Evolution of life history traits in fire-prone environments
During my PhD, I focused on resource allocation between growth and survival, production and dispersal of progeny and maintenance of those progeny through strategies resembling maternal care in plants. With a special focus on evolution of plant regenerative strategies in fire prone environments, I studied the relationship between climatic and fire regime niches and plant strategies. Modeling optimal resource allocation allowed me to predict that both resource availability and fire regimes affected the plant resource allocation to a seed bank maintained directly in the plant canopy.
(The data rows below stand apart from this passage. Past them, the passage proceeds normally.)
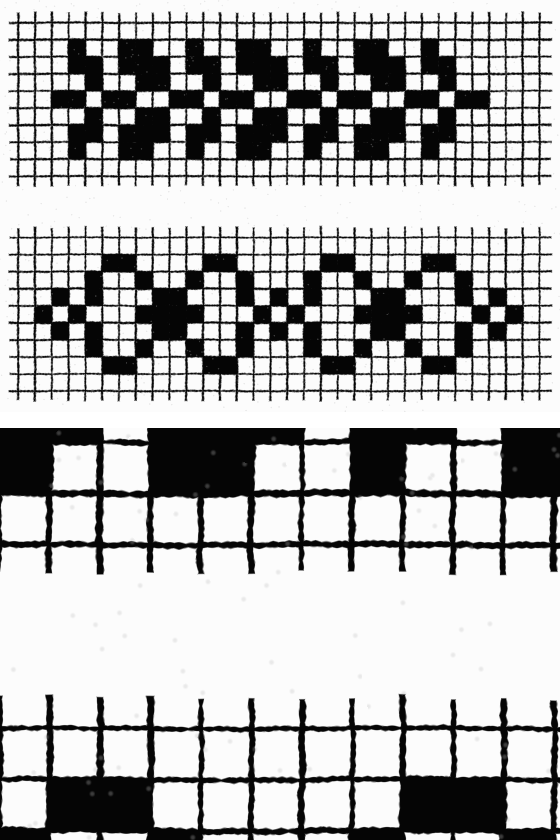
Top: the whole. Bottom: its middle third, enlarged.
Write a Shadertoy shader that draws this pattern.

```glsl
float hash(vec2 p) {
    p = fract(p * vec2(0.1031, 0.1137));
    p += dot(p, p.yx + 33.33);
    return fract((p.x + p.y) * p.x * 17.3);
}

// Cellular noise: distance to the nearest seed, and that seed's random value
vec2 cellular(vec2 p) {
    vec2 nearest = vec2(9.0, 0.0);
    for (int j = -1; j <= 1; j++)
    for (int i = -1; i <= 1; i++) {
        vec2 cell = floor(p) + vec2(i, j);
        vec2 seed = cell + vec2(hash(cell + 7.0), hash(cell + 51.0));
        float d = length(p - seed);
        if (d < nearest.x) nearest = vec2(d, hash(cell + 113.0));
    }
    return nearest;
}

// Each row of a motif is a bit mask, mirrored about the middle row
bool isFilled(ivec2 cell, bool lower) {
    int row = abs(cell.y - 4);
    if (row > 3) return false;
    if (lower) {
        if (cell.x < 1 || cell.x > 29) return false;
        int m = (cell.x + 11) % 13;
        return ((ivec4(98, 69, 36, 24)[row] >> min(m, 13 - m)) & 1) == 1;
    }
    if (cell.x < 2 || cell.x > (row == 0 ? 27 : 25)) return false;
    return ((ivec4(27, 100, 118, 50)[row] >> ((cell.x - 2) % 7)) & 1) == 1;
}

// Ruled lines with uneven weight and ragged ends
float gridDistance(vec2 q, float roughness, float seed) {
    vec2 line = clamp(round(q), vec2(0.0), vec2(31.0, 9.0));
    vec2 weight = 0.058 + 0.025 * (vec2(hash(vec2(line.x, seed)),
                                      hash(vec2(seed + 40.0, line.y))) - 0.5);
    vec2 d = abs(q - line) - weight - roughness;
    vec2 ragged = 0.12 * (vec2(hash(vec2(line.x, seed + 9.0)),
                               hash(vec2(seed + 70.0, line.y))) - 0.5);
    float vertical = max(d.x, abs(q.y - 4.48) - 5.08 - ragged.x);
    float horizontal = max(d.y, abs(q.x - 15.59) - 16.1 - ragged.y);
    return min(vertical, horizontal);
}

float fillDistance(vec2 q, float roughness, bool lower) {
    float d = 9.0;
    for (int j = -1; j <= 0; j++)
    for (int i = -1; i <= 0; i++) {
        vec2 cell = round(q) + vec2(i, j);
        vec2 offset = abs(q - cell - 0.5);
        if (isFilled(ivec2(cell), lower))
            d = min(d, max(offset.x, offset.y) - 0.55 - roughness);
    }
    return d;
}

void mainImage(out vec4 fragColor, in vec2 fragCoord) {
    // One unit is one grid square, with y running down
    vec2 uv = fragCoord / iResolution.xy;
    vec2 p = vec2(uv.x, 1.0 - uv.y) * vec2(33.3, 24.15);
    float aa = 24.15 / iResolution.y;
    bool lower = p.y > 12.1;
    float seed = lower ? 23.0 : 5.0;

    // Hand-ruled wobble
    vec2 q = p - vec2(1.08, lower ? 13.92 : 1.33);
    q += 0.013 * sin(q.yx * vec2(1.7, 0.9) + seed)
       + 0.008 * sin(q.yx * vec2(5.3, 4.1) + q * 2.0);

    float roughness = 0.05 * (0.45 - cellular(p * 6.0).x);
    float d = min(gridDistance(q, roughness, seed), fillDistance(q, roughness, lower));
    float ink = 1.0 - smoothstep(-aa, aa, d);

    // Pinholes in the ink and dust on the paper
    vec2 grain = cellular(p * 4.0 + 31.0);
    float speck = step(0.93, grain.y) * (1.0 - smoothstep(0.05, 0.3, grain.x));
    ink = mix(ink, 1.0 - ink, speck * mix(0.08, 0.22, ink));

    fragColor = vec4(vec3(mix(0.99, 0.02, ink)), 1.0);
}
```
I further reconstructed the phylogeny of the genus Leucadendron which includes a broad diversity of life history traits (e.g. fire regenerative strategies, seed dispersal, pollen dispersal) in order to test the prediction of my models. Comparative analyses along the Leucadendron phylogeny highlighted that life history traits evolved jointly in the history of the genus. Further analyses modeling the evolution of climatic and fire regime niches along the Leucadendron phylogeny showed that ecological niches did not evolved independently from plant regenerative strategies.